It plants seeds of acceptance and diversity in the consciousness of the general public. It opens doors in the minds and hearts of its viewers.
What’s Next?This coming year is going to be simply packed with Star Trek. We have the second season of Lower Decks, the fourth season of Discovery, the premiere season of Prodigy. Plus, the second season of Picard. Something we can hope for is that the producers and writers will keep stretching out towards more varied pools of talent.
It is a point of pride for Star Trek to explore new frontiers and humanize them for the general public.
Despite being a simple, sometimes campy premise, Star Trek has never shied away from trying to be something better. It is certainly not above making a misstep or two, (looking at you Enterprise). Yet the willingness to take a risk on a new idea or in support of a new group cannot be discounted. In our journeys through the stars, we’ve seen the promise of a more accepting future closer to home.

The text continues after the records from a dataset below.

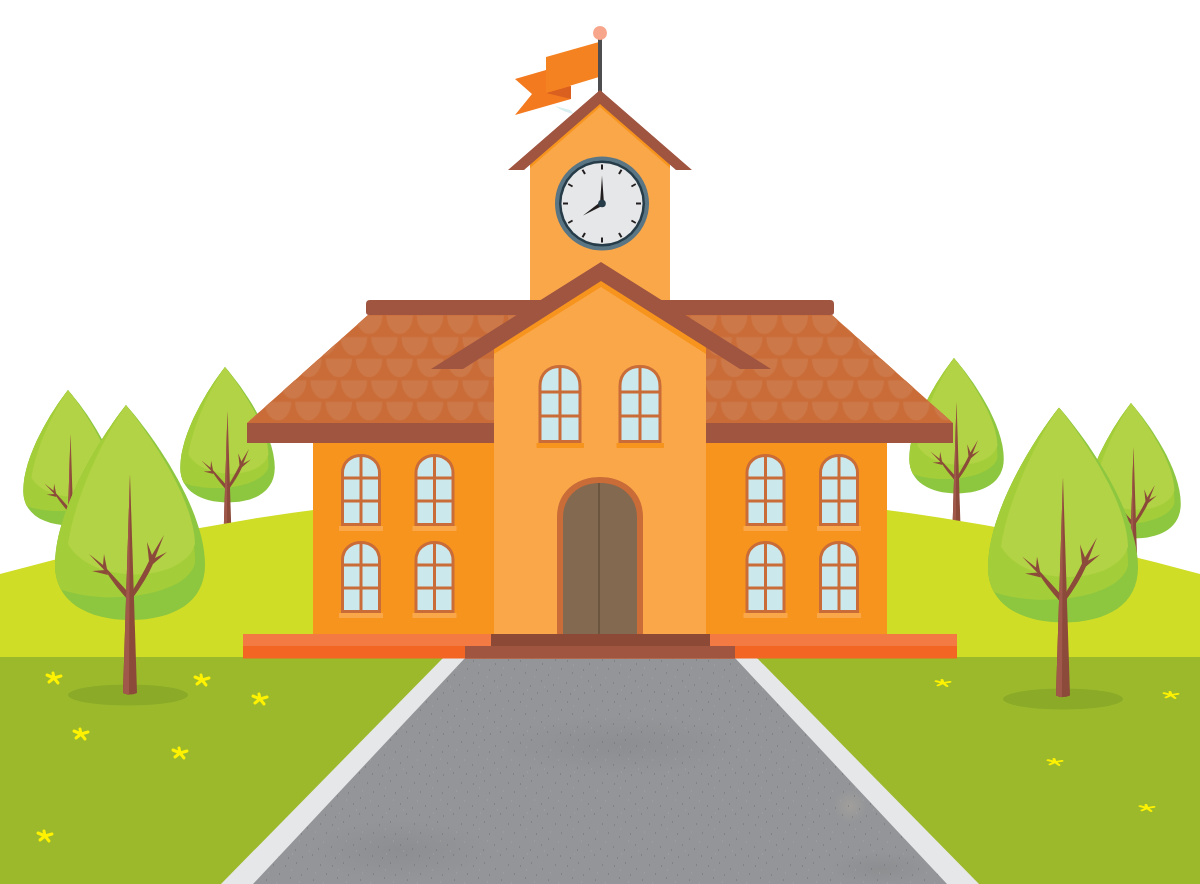
<!DOCTYPE html>
<html lang="en">
<head>
<meta charset="utf-8">
<title>School building</title>
<style>
:root {
  --hill: #cfdd27; --grass: #9cb92c; --grass-shade: #8bab28;
  --road: #939598; --kerb: #e6e7e8;
  --wall: #f7941d; --wall-light: #faa74a;
  --roof: #c96c38; --scale: #cd7848; --trim: #a05540; --trim-dark: #8c4a36;
  --glass: #cbe8ec; --door: #82694f; --door-line: #6b553f;
  --step: #f37a42; --step-dark: #f26522;
  --flag: #f58220; --flag-tail: #f47a20; --flag-fold: #d9601f;
  --leaf: #8dc63f; --leaf-mid: #a4ce39; --leaf-light: #b2d345;
  --bark: #8b4a3a; --bark-light: #a0584a;
  --clock-rim: #5a7684; --clock-ring: #263c48; --clock-face: #e6e7e8; --clock-ink: #231f20;
  --flower: #fff200;
}
html, body { margin: 0; overflow: hidden; background: #fff; }
svg { display: block; width: 1200px; height: 884px; }
.branch { fill: var(--bark); }
</style>
</head>
<body>
<svg viewBox="0 0 1200 884" role="img" aria-label="Orange school building with a clock tower, trees and a road">
  <defs>
    <pattern id="roof-scales" x="354" y="315" width="30.4" height="43.2" patternUnits="userSpaceOnUse">
      <path d="M2 0.5A13.2 18.5 0 0 0 28.4 0.5Z" fill="var(--scale)"/>
      <path d="M-13.2 22A13.2 18.5 0 0 0 13.2 22ZM17.2 22A13.2 18.5 0 0 0 43.6 22Z" fill="var(--scale)"/>
    </pattern>

    <pattern id="asphalt-grain" width="47" height="41" patternUnits="userSpaceOnUse">
      <path d="M3 5h1M14 2h1M25 8h1M38 4h1M44 13h1M8 17h1M19 14h1M31 19h1M2 27h1M13 30h1M24 25h1M36 29h1M43 36h1M6 38h1M20 37h1M30 35h1" stroke="#6d6f72" stroke-width="1"/>
      <path d="M9 9h1M33 12h1M41 22h1M17 21h1M27 31h1M10 34h1" stroke="#a3a5a8" stroke-width="1"/>
    </pattern>

    <radialGradient id="road-stain">
      <stop offset="0" stop-color="#a8a39e" stop-opacity=".7"/>
      <stop offset="1" stop-color="#a8a39e" stop-opacity="0"/>
    </radialGradient>
    <radialGradient id="road-shade">
      <stop offset="0" stop-color="#858789" stop-opacity=".5"/>
      <stop offset="1" stop-color="#858789" stop-opacity="0"/>
    </radialGradient>

    <path id="crown-shape" d="M0 0C-26 33-71 105-71 160C-71 197-38 215 4 215C48 215 79 197 79 160C79 105 29 33 0 0Z"/>
    <clipPath id="crown-clip"><use href="#crown-shape"/></clipPath>

    <g id="tree">
      <use href="#crown-shape" fill="var(--leaf)"/>
      <g clip-path="url(#crown-clip)">
        <path d="M0 0C38 48 70 112 69 158C62 190-20 203-72 182V0Z" fill="var(--leaf-mid)"/>
        <path d="M0 0C36 46 68 100 69 139C58 178-34 181-58 139C-52 96-25 36 0 0Z" fill="var(--leaf-light)"/>
      </g>
      <path class="branch" d="M1 194Q-13 178-19 168L-37 149L-23 160L-22 149L-19 164L1 186Z"/>
      <path class="branch" d="M-18 170L-34 166L-20 165Z"/>
      <path class="branch" d="M5 188Q17 169 23 156L21 137L26 150L38 130L29 153L41 147L27 159Q20 175 6 194Z"/>
      <path d="M4 70L11 288Q4 291-3 288Z" fill="var(--bark)"/>
      <path d="M4 70L3 290L-3 288Z" fill="var(--bark-light)"/>
    </g>

    <g id="window">
      <rect x="-22" y="72" width="44" height="5" fill="var(--wall-light)"/>
      <path d="M-18.5 70.5V19C-18.5 8-10 1.5 0 1.5S18.5 8 18.5 19V70.5Z" fill="var(--glass)" stroke="var(--roof)" stroke-width="3"/>
      <path d="M0 1V71M-18 24H18M-18 47H18" fill="none" stroke="var(--roof)" stroke-width="3"/>
    </g>

    <g id="flower" fill="none" stroke="var(--flower)" stroke-width="3" stroke-linecap="round">
      <path d="M0 0L-1-5M0 0L7-2M0 0L4 5M0 0L-5 4M0 0L-7-3"/>
    </g>

    <path id="clock-tick" d="M0-39V-34" stroke="var(--clock-ink)" stroke-width="2"/>
  </defs>

  <g id="far-trees">
    <use href="#tree" transform="translate(68 390) scale(.63)"/>
    <use href="#tree" transform="translate(225 367) scale(.63)"/>
    <use href="#tree" transform="translate(954 358) scale(.63)"/>
    <use href="#tree" transform="translate(1131 403) scale(.63)"/>
  </g>

  <g id="ground">
    <path d="M0 574Q600 408 1200 574V660H0Z" fill="var(--hill)"/>
    <rect y="657" width="1200" height="227" fill="var(--grass)"/>
    <ellipse cx="128" cy="695" rx="60" ry="10.5" fill="var(--grass-shade)"/>
    <ellipse cx="1063" cy="699" rx="60" ry="10.5" fill="var(--grass-shade)"/>
  </g>

  <g id="road">
    <polygon points="443,658 757,658 979,884 221,884" fill="var(--kerb)"/>
    <polygon points="465,658 735,658 947,884 253,884" fill="var(--road)"/>
    <ellipse cx="620" cy="745" rx="120" ry="30" fill="url(#road-shade)"/>
    <ellipse cx="400" cy="850" rx="90" ry="30" fill="url(#road-shade)"/>
    <ellipse cx="880" cy="868" rx="50" ry="16" fill="url(#road-shade)"/>
    <circle cx="850" cy="806" r="17" fill="url(#road-stain)"/>
    <polygon points="465,658 735,658 947,884 253,884" fill="url(#asphalt-grain)"/>
  </g>

  <g id="flag">
    <path d="M555 106Q563 112 574 114L570 110Z" fill="#d8eef0"/>
    <polygon points="515,79 546,70 571,86 571,99 515,115 532,94" fill="var(--flag-tail)"/>
    <polygon points="546,93 571,86 571,99" fill="var(--flag-fold)"/>
    <polygon points="546,57 599,42 599,77 546,93" fill="var(--flag)"/>
    <rect x="598" y="38" width="4" height="58" fill="#4d4d4f"/>
    <circle cx="600" cy="33" r="7" fill="#f7a58b"/>
  </g>

  <g id="clock-tower">
    <polygon points="530,165 600,100 670,165 670,302 530,302" fill="var(--wall-light)"/>
    <polygon points="530,162 600,100 670,162 670,168 600,107 530,168" fill="var(--wall)"/>
    <polygon points="508,170 600,90 692,170 676,170 600,104 524,170" fill="var(--trim)"/>
    <g id="clock" transform="translate(602 203.5)">
      <circle r="47" fill="var(--clock-rim)"/>
      <circle r="43" fill="var(--clock-ring)"/>
      <circle r="40.5" fill="var(--clock-face)"/>
      <use href="#clock-tick"/>
      <use href="#clock-tick" transform="rotate(30)"/>
      <use href="#clock-tick" transform="rotate(60)"/>
      <use href="#clock-tick" transform="rotate(90)"/>
      <use href="#clock-tick" transform="rotate(120)"/>
      <use href="#clock-tick" transform="rotate(150)"/>
      <use href="#clock-tick" transform="rotate(180)"/>
      <use href="#clock-tick" transform="rotate(210)"/>
      <use href="#clock-tick" transform="rotate(240)"/>
      <use href="#clock-tick" transform="rotate(270)"/>
      <use href="#clock-tick" transform="rotate(300)"/>
      <use href="#clock-tick" transform="rotate(330)"/>
      <path d="M-2 0L0-28L2 0ZM1 2L-19 12L-1-2Z" fill="var(--clock-ink)"/>
      <circle r="3.8" fill="var(--clock-ring)"/>
    </g>
  </g>

  <g id="wings">
    <rect x="313" y="440" width="574" height="195" fill="var(--wall)"/>
    <polygon points="368,315 832,315 953,423 247,423" fill="var(--roof)"/>
    <polygon points="368,315 832,315 953,423 247,423" fill="url(#roof-scales)"/>
    <path d="M366 315V304Q366 300 370 300H830Q834 300 834 304V312Q834 315 831 315H369Q366 315 366 312Z" fill="var(--trim)"/>
    <rect x="247" y="423" width="706" height="20" fill="var(--trim)"/>
    <use href="#window" x="361" y="454"/>
    <use href="#window" x="434.5" y="454"/>
    <use href="#window" x="361" y="541"/>
    <use href="#window" x="434.5" y="541"/>
    <use href="#window" x="765.5" y="454"/>
    <use href="#window" x="839" y="454"/>
    <use href="#window" x="765.5" y="541"/>
    <use href="#window" x="839" y="541"/>
  </g>

  <g id="entrance">
    <polygon points="494,345 601,276 706,345 706,635 494,635" fill="var(--wall-light)"/>
    <polygon points="494,345 601,276 706,345 706,354 601,287 494,354" fill="var(--wall)"/>
    <polygon points="431,369 601,262 771,369 740,369 601,281 463,369" fill="var(--trim)"/>
    <rect x="536.5" y="443" width="47.5" height="5" fill="var(--wall)"/>
    <rect x="616.5" y="443" width="47.5" height="5" fill="var(--wall)"/>
    <g id="upper-windows">
      <path d="M540 441.500V386C540 373 549 366.500 560 366.500S580 373 580 386V441.500Z" fill="var(--glass)" stroke="var(--roof)" stroke-width="3"/>
      <path d="M560 366V442M540 392H580M540 416H580" stroke="var(--roof)" stroke-width="3"/>
      <path d="M620 441.500V386C620 373 629 366.500 640 366.500S660 373 660 386V441.500Z" fill="var(--glass)" stroke="var(--roof)" stroke-width="3"/>
      <path d="M640 366V442M620 392H660M620 416H660" stroke="var(--roof)" stroke-width="3"/>
    </g>
    <path d="M557 635V517C557 492 576 477 600 477S643 492 643 517V635Z" fill="var(--roof)"/>
    <path d="M563 635V518C563 496 579 483 600 483S637 496 637 518V635Z" fill="var(--door)"/>
    <rect x="598" y="483" width="2" height="152" fill="var(--door-line)"/>
  </g>

  <g id="steps">
    <rect x="243" y="634" width="714" height="12" fill="var(--step)"/>
    <rect x="243" y="646" width="714" height="12.500" fill="var(--step-dark)"/>
    <rect x="491" y="634" width="219" height="12" fill="var(--trim-dark)"/>
    <rect x="465" y="646" width="270" height="12.500" fill="var(--trim)"/>
  </g>

  <g id="near-trees">
    <use href="#tree" x="126" y="405"/>
    <use href="#tree" x="1059" y="405.500" transform="translate(0 2)"/>
  </g>

  <g id="flowers">
    <use href="#flower" x="54" y="678"/>
    <use href="#flower" x="202" y="680"/>
    <use href="#flower" x="260" y="699"/>
    <use href="#flower" x="81" y="734"/>
    <use href="#flower" x="180" y="753"/>
    <use href="#flower" x="45" y="836"/>
    <use href="#flower" transform="translate(943 683) scale(1 .6)"/>
    <use href="#flower" transform="translate(1171 695) scale(1 .6)"/>
    <use href="#flower" transform="translate(1055 762) scale(1 .6)"/>
    <use href="#flower" transform="translate(1147 808) scale(1 .6)"/>
  </g>
</svg>
</body>
</html>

The Adira Tal character might be just another way Star Trek tries to be more open and inclusive. Yet to the non-binary community, a portion of the LGBTQ+ community that does not get a lot of media heroes, Adira is a huge asset. We hope to continue to see them thriving on Discovery or another area of Star Trek for a long time to come. If only Star Wars could be as inclusive…